- TASK DIRECTIONS -
Each line below should be repeated exactly as written, with no pictures carried over.
◇ ◇ ◇
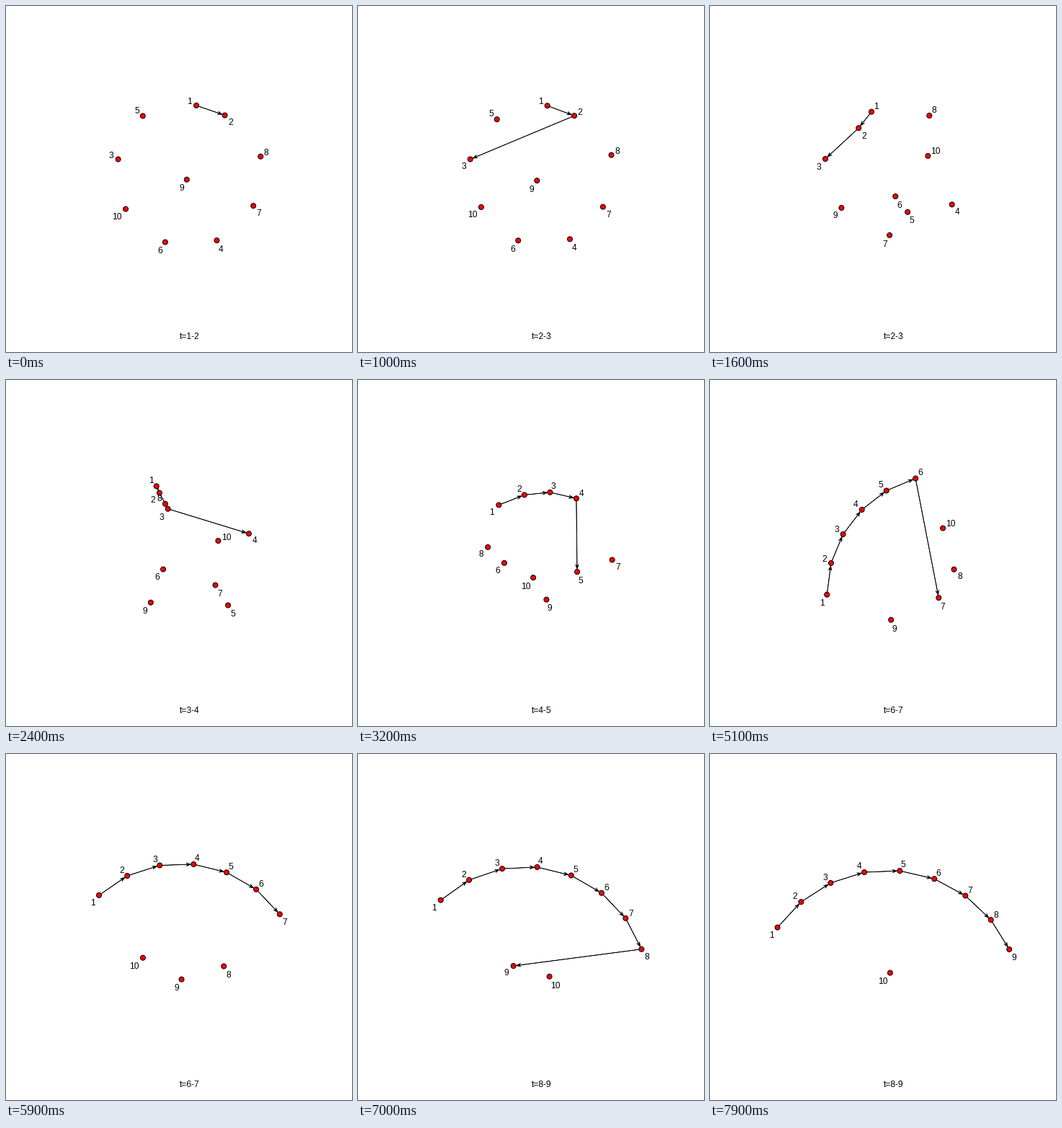
Animation of 480x480 px, one loop 8 s. Source, as a matplotlib script:

```python
import numpy as np
import matplotlib.pyplot as plt
from matplotlib.animation import FuncAnimation
from matplotlib.patches import Circle, Polygon

SIZE, DPI = 480, 100
PX = 72 / DPI            # one pixel in points
TWEEN = 10               # frames per slice
N = 10                   # vertices
RADIUS = 3.5
HOP = 47.4               # ideal edge length
CENTRE = np.array([254.4, 232.8])

# per slice: rough clockwise order around a ring, heading of the chain (degrees)
# a vertex missing from the ring starts in its middle
SLICES = [
    ("1 2 8 7 4 6 10 3 5", 19),
    ("8 10 4 5 7 9 3 2 1", 129.5),
    ("1 2 3 4 7 5 9 6 8", 9),
    ("1 2 3 4 5 6 9 7 8 10", -58),
    ("1 2 3 4 5 6 10 8 7 9", -58),
    ("1 2 3 4 5 6 7 8 9 10", 6),
    ("1 2 3 4 5 6 7 8 10 9", 14.2),
    ("1 2 3 4 5 6 7 8 9 10", 5.4),
]


def relax(z, want, rounds=1500):
    """Stress majorization: move points until gaps come close to `want`."""
    w = want ** -2.0
    np.fill_diagonal(w, 0)
    solve = np.linalg.pinv(np.diag(w.sum(axis=1)) - w)
    for _ in range(rounds):
        gap = np.abs(z[:, None] - z)
        np.fill_diagonal(gap, 1)
        b = -w * want / gap
        np.fill_diagonal(b, -b.sum(axis=1))
        z = solve @ (b @ z)
    return z


def layout(order, heading, last):
    """Vertices 0..last form a chain, the others are unconnected."""
    ring = [int(k) - 1 for k in order.split()]
    z = np.zeros(N, complex)
    z[ring] = 2 * HOP * np.exp(2j * np.pi * np.arange(len(ring)) / len(ring))

    i = np.arange(N)
    hops = np.abs(i[:, None] - i).astype(float)
    hops[np.maximum(i[:, None], i) > last] = np.sqrt(N)
    np.fill_diagonal(hops, 1)
    z = relax(z, HOP * hops)

    z *= np.exp(1j * (np.radians(heading) - np.angle(z[last] - z[0])))
    pos = np.column_stack([z.real, z.imag])
    return pos - (pos.min(axis=0) + pos.max(axis=0)) / 2 + CENTRE


LAYOUTS = [layout(order, heading, s + 1)
           for s, (order, heading) in enumerate(SLICES)]


def unit(v):
    return v / max(np.hypot(*v), 1e-9)


def arrow(p, q):
    """Thin shaft with a notched head, from rim to rim."""
    u = unit(q - p)
    n = np.array([-u[1], u[0]])
    a, tip = p + RADIUS * u, q - RADIUS * u
    neck, barb = tip - 4 * u, tip - 7 * u
    w, h = 0.2 * n, 2.4 * n
    return np.array([a + w, neck + w, barb + h, tip, barb - h, neck - w, a - w])


def label_dirs(pos, last):
    """Labels point away from chain neighbours, or from the centroid."""
    out = pos - pos.mean(axis=0)
    for i in range(last + 1):
        near = [j for j in (i - 1, i + 1) if 0 <= j <= last]
        out[i] = sum(unit(pos[i] - pos[j]) for j in near)
    return np.array([unit(v) for v in out])


fig = plt.figure(figsize=(SIZE / DPI, SIZE / DPI), dpi=DPI, facecolor="white")
ax = fig.add_axes([0, 0, 1, 1])
ax.set_xlim(0, SIZE)
ax.set_ylim(SIZE, 0)
ax.axis("off")

font = dict(family="Liberation Sans", size=12 * PX, color="black",
            ha="center", va="baseline", zorder=3)
edges = [ax.add_patch(Polygon(np.zeros((7, 2)), fc="black", ec="black",
                              lw=0.6 * PX, snap=False, zorder=1))
         for _ in range(N - 2)]
dots = [ax.add_patch(Circle((0, 0), RADIUS, fc="red", ec="black", lw=PX,
                            snap=False, zorder=2))
        for _ in range(N)]
labels = [ax.text(0, 0, str(i + 1), **font) for i in range(N)]
caption = ax.text(254.5, 462, "", **font)


def draw(frame):
    s, k = divmod(frame, TWEEN)
    t = (k + 1) / TWEEN
    v = t * t * (3 - 2 * t)
    pos = (1 - v) * LAYOUTS[max(s - 1, 0)] + v * LAYOUTS[s]
    last = s + 1

    for i, edge in enumerate(edges):
        edge.set_visible(i < last)
        if i < last:
            edge.set_xy(arrow(pos[i], pos[i + 1]))

    for i, d in enumerate(label_dirs(pos, last)):
        dots[i].center = pos[i]
        half = 3.3 * len(labels[i].get_text())
        x, y = pos[i] + RADIUS * d + np.sign(d) * (half + 2, 6.7)
        labels[i].set_position((x - 0.8, y + 5.6))

    caption.set_text(f"t={s + 1}-{s + 2}")
    return [*edges, *dots, *labels, caption]


anim = FuncAnimation(fig, draw, frames=TWEEN * len(LAYOUTS), interval=100,
                     repeat=True, repeat_delay=0, blit=False)
plt.show()
```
◇ ◇ ◇
- WRITTEN ANSWER -
Animation of 480x480 px, one loop 8 s. Source, as a matplotlib script:

```python
import numpy as np
import matplotlib.pyplot as plt
from matplotlib.animation import FuncAnimation
from matplotlib.patches import Circle, Polygon

SIZE, DPI = 480, 100
PX = 72 / DPI            # one pixel in points
TWEEN = 10               # frames per slice
N = 10                   # vertices
RADIUS = 3.5
HOP = 47.4               # ideal edge length
CENTRE = np.array([254.4, 232.8])

# per slice: rough clockwise order around a ring, heading of the chain (degrees)
# a vertex missing from the ring starts in its middle
SLICES = [
    ("1 2 8 7 4 6 10 3 5", 19),
    ("8 10 4 5 7 9 3 2 1", 129.5),
    ("1 2 3 4 7 5 9 6 8", 9),
    ("1 2 3 4 5 6 9 7 8 10", -58),
    ("1 2 3 4 5 6 10 8 7 9", -58),
    ("1 2 3 4 5 6 7 8 9 10", 6),
    ("1 2 3 4 5 6 7 8 10 9", 14.2),
    ("1 2 3 4 5 6 7 8 9 10", 5.4),
]


def relax(z, want, rounds=1500):
    """Stress majorization: move points until gaps come close to `want`."""
    w = want ** -2.0
    np.fill_diagonal(w, 0)
    solve = np.linalg.pinv(np.diag(w.sum(axis=1)) - w)
    for _ in range(rounds):
        gap = np.abs(z[:, None] - z)
        np.fill_diagonal(gap, 1)
        b = -w * want / gap
        np.fill_diagonal(b, -b.sum(axis=1))
        z = solve @ (b @ z)
    return z


def layout(order, heading, last):
    """Vertices 0..last form a chain, the others are unconnected."""
    ring = [int(k) - 1 for k in order.split()]
    z = np.zeros(N, complex)
    z[ring] = 2 * HOP * np.exp(2j * np.pi * np.arange(len(ring)) / len(ring))

    i = np.arange(N)
    hops = np.abs(i[:, None] - i).astype(float)
    hops[np.maximum(i[:, None], i) > last] = np.sqrt(N)
    np.fill_diagonal(hops, 1)
    z = relax(z, HOP * hops)

    z *= np.exp(1j * (np.radians(heading) - np.angle(z[last] - z[0])))
    pos = np.column_stack([z.real, z.imag])
    return pos - (pos.min(axis=0) + pos.max(axis=0)) / 2 + CENTRE


LAYOUTS = [layout(order, heading, s + 1)
           for s, (order, heading) in enumerate(SLICES)]


def unit(v):
    return v / max(np.hypot(*v), 1e-9)


def arrow(p, q):
    """Thin shaft with a notched head, from rim to rim."""
    u = unit(q - p)
    n = np.array([-u[1], u[0]])
    a, tip = p + RADIUS * u, q - RADIUS * u
    neck, barb = tip - 4 * u, tip - 7 * u
    w, h = 0.2 * n, 2.4 * n
    return np.array([a + w, neck + w, barb + h, tip, barb - h, neck - w, a - w])


def label_dirs(pos, last):
    """Labels point away from chain neighbours, or from the centroid."""
    out = pos - pos.mean(axis=0)
    for i in range(last + 1):
        near = [j for j in (i - 1, i + 1) if 0 <= j <= last]
        out[i] = sum(unit(pos[i] - pos[j]) for j in near)
    return np.array([unit(v) for v in out])


fig = plt.figure(figsize=(SIZE / DPI, SIZE / DPI), dpi=DPI, facecolor="white")
ax = fig.add_axes([0, 0, 1, 1])
ax.set_xlim(0, SIZE)
ax.set_ylim(SIZE, 0)
ax.axis("off")

font = dict(family="Liberation Sans", size=12 * PX, color="black",
            ha="center", va="baseline", zorder=3)
edges = [ax.add_patch(Polygon(np.zeros((7, 2)), fc="black", ec="black",
                              lw=0.6 * PX, snap=False, zorder=1))
         for _ in range(N - 2)]
dots = [ax.add_patch(Circle((0, 0), RADIUS, fc="red", ec="black", lw=PX,
                            snap=False, zorder=2))
        for _ in range(N)]
labels = [ax.text(0, 0, str(i + 1), **font) for i in range(N)]
caption = ax.text(254.5, 462, "", **font)


def draw(frame):
    s, k = divmod(frame, TWEEN)
    t = (k + 1) / TWEEN
    v = t * t * (3 - 2 * t)
    pos = (1 - v) * LAYOUTS[max(s - 1, 0)] + v * LAYOUTS[s]
    last = s + 1

    for i, edge in enumerate(edges):
        edge.set_visible(i < last)
        if i < last:
            edge.set_xy(arrow(pos[i], pos[i + 1]))

    for i, d in enumerate(label_dirs(pos, last)):
        dots[i].center = pos[i]
        half = 3.3 * len(labels[i].get_text())
        x, y = pos[i] + RADIUS * d + np.sign(d) * (half + 2, 6.7)
        labels[i].set_position((x - 0.8, y + 5.6))

    caption.set_text(f"t={s + 1}-{s + 2}")
    return [*edges, *dots, *labels, caption]


anim = FuncAnimation(fig, draw, frames=TWEEN * len(LAYOUTS), interval=100,
                     repeat=True, repeat_delay=0, blit=False)
plt.show()
```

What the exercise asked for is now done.